Work instruction:
Search the entries for the word "rect". Copy every line where it turns up.

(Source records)
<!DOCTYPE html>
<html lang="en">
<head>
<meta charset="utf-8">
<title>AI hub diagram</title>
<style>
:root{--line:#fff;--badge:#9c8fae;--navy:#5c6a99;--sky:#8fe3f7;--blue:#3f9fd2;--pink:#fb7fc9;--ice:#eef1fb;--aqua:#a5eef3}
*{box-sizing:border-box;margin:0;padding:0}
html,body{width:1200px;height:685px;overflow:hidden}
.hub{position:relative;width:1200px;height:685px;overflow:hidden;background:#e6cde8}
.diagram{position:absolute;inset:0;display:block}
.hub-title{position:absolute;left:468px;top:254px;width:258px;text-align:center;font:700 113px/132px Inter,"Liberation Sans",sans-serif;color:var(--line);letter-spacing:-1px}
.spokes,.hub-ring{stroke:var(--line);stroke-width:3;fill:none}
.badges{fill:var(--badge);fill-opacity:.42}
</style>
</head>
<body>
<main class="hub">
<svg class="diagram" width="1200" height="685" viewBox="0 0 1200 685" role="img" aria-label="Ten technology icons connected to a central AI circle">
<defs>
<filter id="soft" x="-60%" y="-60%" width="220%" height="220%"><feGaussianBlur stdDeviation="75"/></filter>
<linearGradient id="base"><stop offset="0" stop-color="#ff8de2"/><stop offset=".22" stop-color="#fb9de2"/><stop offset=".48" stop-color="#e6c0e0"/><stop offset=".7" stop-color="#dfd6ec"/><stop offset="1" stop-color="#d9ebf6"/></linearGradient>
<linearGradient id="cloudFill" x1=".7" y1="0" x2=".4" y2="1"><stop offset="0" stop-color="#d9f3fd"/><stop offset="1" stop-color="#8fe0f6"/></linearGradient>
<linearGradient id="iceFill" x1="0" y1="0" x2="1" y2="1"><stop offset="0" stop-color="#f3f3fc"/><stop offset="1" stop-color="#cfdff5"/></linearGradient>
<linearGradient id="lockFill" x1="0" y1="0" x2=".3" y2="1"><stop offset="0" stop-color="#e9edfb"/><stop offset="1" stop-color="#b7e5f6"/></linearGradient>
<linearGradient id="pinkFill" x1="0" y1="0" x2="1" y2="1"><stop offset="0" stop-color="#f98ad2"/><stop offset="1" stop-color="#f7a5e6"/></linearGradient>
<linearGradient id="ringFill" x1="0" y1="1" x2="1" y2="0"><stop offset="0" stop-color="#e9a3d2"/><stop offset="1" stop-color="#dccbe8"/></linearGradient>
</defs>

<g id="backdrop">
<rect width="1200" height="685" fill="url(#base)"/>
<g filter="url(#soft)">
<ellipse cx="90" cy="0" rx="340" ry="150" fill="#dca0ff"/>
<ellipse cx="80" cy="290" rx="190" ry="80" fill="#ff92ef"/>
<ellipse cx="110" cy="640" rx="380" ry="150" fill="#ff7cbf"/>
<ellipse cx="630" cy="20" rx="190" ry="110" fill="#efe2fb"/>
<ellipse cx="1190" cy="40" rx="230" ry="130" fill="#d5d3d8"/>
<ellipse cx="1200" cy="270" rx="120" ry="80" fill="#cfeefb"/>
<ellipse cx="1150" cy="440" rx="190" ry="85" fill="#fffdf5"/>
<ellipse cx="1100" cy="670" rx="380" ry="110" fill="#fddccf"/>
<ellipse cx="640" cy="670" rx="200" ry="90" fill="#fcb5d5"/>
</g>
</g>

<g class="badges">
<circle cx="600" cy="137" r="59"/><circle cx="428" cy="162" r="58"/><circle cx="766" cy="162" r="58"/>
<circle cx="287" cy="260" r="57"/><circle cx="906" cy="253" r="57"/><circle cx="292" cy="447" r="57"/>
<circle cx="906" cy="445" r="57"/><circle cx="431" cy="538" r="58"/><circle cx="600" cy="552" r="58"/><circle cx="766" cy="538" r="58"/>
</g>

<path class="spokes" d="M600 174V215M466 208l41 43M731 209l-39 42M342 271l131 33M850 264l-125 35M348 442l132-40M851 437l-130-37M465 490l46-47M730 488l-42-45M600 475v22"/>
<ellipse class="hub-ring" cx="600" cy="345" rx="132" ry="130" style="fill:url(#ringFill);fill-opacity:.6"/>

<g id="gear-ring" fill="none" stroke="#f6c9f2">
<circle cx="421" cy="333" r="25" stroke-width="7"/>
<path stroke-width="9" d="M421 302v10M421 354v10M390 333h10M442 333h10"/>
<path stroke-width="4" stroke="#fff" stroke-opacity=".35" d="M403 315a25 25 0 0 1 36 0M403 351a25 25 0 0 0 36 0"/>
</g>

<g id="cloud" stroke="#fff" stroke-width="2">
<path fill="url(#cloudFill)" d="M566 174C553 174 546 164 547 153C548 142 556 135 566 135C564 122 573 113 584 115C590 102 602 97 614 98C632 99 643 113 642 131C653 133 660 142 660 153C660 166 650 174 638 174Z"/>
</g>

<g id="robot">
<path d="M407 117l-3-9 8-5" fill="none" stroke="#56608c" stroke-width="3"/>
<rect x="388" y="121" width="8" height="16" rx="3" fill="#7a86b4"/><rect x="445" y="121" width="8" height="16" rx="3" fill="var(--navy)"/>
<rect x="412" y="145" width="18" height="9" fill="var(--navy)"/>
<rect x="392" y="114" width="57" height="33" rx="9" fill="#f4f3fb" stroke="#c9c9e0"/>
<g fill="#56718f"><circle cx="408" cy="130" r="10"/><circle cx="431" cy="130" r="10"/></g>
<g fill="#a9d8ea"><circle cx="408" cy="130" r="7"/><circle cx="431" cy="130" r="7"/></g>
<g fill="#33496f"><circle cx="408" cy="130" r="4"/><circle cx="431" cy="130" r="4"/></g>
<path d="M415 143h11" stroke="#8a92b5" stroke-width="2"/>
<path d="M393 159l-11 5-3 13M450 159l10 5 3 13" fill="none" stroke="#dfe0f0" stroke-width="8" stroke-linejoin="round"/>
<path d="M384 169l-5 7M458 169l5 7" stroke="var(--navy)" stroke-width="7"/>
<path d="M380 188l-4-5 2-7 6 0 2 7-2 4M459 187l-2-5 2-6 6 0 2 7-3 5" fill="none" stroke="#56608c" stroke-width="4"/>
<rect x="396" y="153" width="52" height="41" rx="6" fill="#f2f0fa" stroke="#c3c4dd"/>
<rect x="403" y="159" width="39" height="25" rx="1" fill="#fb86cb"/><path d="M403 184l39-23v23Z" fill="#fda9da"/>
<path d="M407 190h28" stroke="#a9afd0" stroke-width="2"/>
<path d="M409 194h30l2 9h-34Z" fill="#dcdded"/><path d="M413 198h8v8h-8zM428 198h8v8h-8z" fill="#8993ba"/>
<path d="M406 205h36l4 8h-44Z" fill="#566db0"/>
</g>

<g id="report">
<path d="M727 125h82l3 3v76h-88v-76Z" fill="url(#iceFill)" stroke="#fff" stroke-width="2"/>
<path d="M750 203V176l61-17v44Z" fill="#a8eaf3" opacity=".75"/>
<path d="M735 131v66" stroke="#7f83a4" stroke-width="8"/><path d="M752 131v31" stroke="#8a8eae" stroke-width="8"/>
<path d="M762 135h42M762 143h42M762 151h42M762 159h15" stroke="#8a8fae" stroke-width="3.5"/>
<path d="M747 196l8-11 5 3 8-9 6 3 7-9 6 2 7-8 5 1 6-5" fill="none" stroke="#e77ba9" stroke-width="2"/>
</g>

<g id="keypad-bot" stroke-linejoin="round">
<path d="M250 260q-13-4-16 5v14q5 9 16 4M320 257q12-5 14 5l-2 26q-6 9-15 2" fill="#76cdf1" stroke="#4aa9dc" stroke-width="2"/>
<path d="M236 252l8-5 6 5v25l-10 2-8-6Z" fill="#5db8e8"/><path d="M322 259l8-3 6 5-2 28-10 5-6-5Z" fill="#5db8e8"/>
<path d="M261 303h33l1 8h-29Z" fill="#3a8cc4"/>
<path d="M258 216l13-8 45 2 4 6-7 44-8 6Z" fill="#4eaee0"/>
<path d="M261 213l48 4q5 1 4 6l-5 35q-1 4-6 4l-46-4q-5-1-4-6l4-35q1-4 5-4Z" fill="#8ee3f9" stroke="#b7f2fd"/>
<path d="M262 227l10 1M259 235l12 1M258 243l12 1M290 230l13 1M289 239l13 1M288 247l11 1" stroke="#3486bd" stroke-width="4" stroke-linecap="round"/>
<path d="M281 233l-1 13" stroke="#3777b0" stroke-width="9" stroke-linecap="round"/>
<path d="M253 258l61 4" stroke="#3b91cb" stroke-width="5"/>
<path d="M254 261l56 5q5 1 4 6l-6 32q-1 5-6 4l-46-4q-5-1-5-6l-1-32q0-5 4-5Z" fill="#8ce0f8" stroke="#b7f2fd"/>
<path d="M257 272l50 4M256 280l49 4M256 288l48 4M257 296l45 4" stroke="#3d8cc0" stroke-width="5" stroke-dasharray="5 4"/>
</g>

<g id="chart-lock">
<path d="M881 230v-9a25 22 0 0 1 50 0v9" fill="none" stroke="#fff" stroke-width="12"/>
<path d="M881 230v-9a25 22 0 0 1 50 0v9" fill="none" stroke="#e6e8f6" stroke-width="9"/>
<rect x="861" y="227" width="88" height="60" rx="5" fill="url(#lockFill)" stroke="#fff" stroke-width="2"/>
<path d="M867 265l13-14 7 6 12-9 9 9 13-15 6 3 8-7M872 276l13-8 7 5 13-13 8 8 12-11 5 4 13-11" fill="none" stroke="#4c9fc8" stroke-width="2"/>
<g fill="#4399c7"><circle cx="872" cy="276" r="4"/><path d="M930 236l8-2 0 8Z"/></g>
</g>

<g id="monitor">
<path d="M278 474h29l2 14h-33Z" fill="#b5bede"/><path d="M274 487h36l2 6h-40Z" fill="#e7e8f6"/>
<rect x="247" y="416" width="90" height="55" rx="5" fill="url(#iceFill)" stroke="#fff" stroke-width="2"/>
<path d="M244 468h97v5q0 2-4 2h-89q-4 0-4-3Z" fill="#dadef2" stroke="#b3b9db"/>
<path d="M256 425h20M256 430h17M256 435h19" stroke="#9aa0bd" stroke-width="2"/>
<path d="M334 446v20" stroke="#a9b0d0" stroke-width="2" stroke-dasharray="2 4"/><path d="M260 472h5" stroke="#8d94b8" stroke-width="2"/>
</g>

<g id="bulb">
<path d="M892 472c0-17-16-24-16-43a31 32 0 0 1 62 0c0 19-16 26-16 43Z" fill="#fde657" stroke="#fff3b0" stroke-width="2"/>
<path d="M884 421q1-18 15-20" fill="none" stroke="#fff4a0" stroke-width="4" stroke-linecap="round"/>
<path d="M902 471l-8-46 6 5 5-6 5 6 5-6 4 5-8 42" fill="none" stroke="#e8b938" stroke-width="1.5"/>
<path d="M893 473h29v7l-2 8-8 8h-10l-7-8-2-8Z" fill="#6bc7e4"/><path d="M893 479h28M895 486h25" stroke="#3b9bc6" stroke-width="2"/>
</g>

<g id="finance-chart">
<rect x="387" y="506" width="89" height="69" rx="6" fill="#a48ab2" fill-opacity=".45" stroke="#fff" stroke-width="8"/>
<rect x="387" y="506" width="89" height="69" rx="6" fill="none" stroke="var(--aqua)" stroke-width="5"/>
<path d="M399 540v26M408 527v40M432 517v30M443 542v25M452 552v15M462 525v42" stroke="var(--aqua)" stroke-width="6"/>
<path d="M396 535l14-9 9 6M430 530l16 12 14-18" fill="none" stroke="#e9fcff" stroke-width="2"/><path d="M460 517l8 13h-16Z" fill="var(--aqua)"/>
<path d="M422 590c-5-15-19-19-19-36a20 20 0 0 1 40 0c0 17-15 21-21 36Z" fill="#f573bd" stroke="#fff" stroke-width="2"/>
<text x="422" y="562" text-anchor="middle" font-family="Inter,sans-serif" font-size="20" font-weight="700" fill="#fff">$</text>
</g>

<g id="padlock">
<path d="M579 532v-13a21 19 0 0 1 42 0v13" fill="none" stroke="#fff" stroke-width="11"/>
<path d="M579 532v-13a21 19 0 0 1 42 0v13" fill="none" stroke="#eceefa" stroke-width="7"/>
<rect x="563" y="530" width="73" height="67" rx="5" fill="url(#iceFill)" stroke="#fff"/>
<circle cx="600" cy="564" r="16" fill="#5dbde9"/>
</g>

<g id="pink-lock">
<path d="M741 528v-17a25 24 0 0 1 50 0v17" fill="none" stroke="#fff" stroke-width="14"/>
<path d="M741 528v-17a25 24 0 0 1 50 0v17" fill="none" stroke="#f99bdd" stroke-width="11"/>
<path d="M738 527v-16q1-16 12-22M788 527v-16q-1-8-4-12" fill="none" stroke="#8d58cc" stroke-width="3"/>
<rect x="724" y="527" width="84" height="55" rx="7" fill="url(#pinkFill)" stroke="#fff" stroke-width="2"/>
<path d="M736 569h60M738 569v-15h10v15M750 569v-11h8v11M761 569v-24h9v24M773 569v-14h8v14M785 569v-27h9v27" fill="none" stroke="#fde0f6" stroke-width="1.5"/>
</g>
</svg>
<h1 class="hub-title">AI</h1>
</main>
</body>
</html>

Exercise response:
<rect width="1200" height="685" fill="url(#base)"/>
<rect x="388" y="121" width="8" height="16" rx="3" fill="#7a86b4"/><rect x="445" y="121" width="8" height="16" rx="3" fill="var(--navy)"/>
<rect x="412" y="145" width="18" height="9" fill="var(--navy)"/>
<rect x="392" y="114" width="57" height="33" rx="9" fill="#f4f3fb" stroke="#c9c9e0"/>
<rect x="396" y="153" width="52" height="41" rx="6" fill="#f2f0fa" stroke="#c3c4dd"/>
<rect x="403" y="159" width="39" height="25" rx="1" fill="#fb86cb"/><path d="M403 184l39-23v23Z" fill="#fda9da"/>
<rect x="861" y="227" width="88" height="60" rx="5" fill="url(#lockFill)" stroke="#fff" stroke-width="2"/>
<rect x="247" y="416" width="90" height="55" rx="5" fill="url(#iceFill)" stroke="#fff" stroke-width="2"/>
<rect x="387" y="506" width="89" height="69" rx="6" fill="#a48ab2" fill-opacity=".45" stroke="#fff" stroke-width="8"/>
<rect x="387" y="506" width="89" height="69" rx="6" fill="none" stroke="var(--aqua)" stroke-width="5"/>
<rect x="563" y="530" width="73" height="67" rx="5" fill="url(#iceFill)" stroke="#fff"/>
<rect x="724" y="527" width="84" height="55" rx="7" fill="url(#pinkFill)" stroke="#fff" stroke-width="2"/>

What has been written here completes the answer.